Hmm. Will the real pit bull please stand up?

For info on creating healthy dog-dog interactions:

Living Peaceably in a Multi-Dog Home
Understanding Dog Tolerance Levels
Socializing Tips
Monitoring Dog-Dog Interactions

Thursday, October 04, 2007

Woo Woo! Gary

A little update on our Skeleton Man...

Finally, Gary has enough energy to show us some personality. His body is starting to repair itself and a his gums are a pale shade of pink.

The first thing he said about his fate was:
Woo Woo Woo!
Roughly translated, we think that means, "This is all so crazy! I like being alive. Can I eat now?"

Check Out:
Gary's Lil Movie

We've started considering the possibilty of finding him a foster-to-adopt home, which is a big step. A few weeks ago, we just wanted him to die in peace. But, fate might have other plans.

Gary is a simple kinda guy. He's not quite a pit bull; he seems to be his own special brand of leggy, backyard bred ghetto hound....Not that there's anything WRONG with leggy backyard-bred ghetto hounds. But, hey.

He's a bit of a Wimp and he has some learning to do: Ladders are scary and so are digital cameras (we're working on it). Strangers are happy and dogs are A-Okay, but a person carrying a phone might be worth avoiding. Clapping your hands so he doesn't lift his leg on the patio table is WAY scary. Yeah - Our boy has been around some rough people and he's got some Worry Wart baggage. Not surprising.

Stay tuned while we ruminate on the Future According to Gary. Woo Woo!

Monday, October 01, 2007

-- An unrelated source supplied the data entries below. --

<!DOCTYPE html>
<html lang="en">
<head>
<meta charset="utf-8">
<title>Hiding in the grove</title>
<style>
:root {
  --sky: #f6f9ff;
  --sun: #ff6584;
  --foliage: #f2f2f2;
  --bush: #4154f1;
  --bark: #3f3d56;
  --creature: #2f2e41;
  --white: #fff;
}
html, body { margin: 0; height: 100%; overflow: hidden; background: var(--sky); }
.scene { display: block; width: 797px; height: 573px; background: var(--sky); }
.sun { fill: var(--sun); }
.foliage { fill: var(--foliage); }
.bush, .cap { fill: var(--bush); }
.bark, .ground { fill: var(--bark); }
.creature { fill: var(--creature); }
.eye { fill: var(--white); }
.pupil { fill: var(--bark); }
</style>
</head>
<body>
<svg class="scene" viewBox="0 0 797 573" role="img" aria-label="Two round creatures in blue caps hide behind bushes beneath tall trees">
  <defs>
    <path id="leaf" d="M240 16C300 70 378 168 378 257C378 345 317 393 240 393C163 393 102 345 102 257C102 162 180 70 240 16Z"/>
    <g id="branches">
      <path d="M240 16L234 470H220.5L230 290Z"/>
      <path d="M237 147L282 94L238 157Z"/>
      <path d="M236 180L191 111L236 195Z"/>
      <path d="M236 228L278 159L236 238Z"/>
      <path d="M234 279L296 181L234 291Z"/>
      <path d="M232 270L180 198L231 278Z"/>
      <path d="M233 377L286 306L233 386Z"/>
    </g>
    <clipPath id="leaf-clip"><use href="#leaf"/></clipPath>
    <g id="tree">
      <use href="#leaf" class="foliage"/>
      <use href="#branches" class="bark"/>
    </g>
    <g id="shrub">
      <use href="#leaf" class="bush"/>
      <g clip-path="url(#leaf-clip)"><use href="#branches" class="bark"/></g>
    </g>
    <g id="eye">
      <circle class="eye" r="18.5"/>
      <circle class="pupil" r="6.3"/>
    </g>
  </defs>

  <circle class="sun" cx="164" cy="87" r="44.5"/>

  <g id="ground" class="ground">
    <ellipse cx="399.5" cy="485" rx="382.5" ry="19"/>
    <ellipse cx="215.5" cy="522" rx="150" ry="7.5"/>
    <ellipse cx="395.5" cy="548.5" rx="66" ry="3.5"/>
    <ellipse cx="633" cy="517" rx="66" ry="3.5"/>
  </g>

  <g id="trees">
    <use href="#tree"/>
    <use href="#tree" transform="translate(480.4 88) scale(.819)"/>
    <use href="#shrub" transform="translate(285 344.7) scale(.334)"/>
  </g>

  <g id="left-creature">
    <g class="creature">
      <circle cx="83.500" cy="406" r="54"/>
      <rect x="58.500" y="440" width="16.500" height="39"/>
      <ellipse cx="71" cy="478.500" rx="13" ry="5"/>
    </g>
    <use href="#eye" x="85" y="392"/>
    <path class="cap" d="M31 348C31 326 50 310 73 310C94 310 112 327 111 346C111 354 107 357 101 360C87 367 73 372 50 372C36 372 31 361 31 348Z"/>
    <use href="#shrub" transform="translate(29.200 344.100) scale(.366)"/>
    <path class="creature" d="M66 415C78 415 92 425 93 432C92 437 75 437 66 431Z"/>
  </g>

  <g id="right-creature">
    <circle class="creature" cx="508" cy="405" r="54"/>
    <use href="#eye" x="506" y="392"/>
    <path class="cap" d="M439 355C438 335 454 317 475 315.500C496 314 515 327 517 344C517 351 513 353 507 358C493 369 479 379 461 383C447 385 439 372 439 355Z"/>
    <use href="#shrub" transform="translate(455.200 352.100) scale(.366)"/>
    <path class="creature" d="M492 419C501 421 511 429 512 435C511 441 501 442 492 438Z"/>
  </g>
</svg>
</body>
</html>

They Said It First...

We were surprised to see this leak (leak?) out into the press, but there it is....

Vick Dogs Evaluation News

For an insider's scoop on how this is even possible - Abused pit bulls with placement potential? - we'll have to refer you to Sophie: Blogs below.

Once again, doG bless the ASPCA for organizing the evals and for believing in the right for every companion animal to be treated and evaluated as an individual.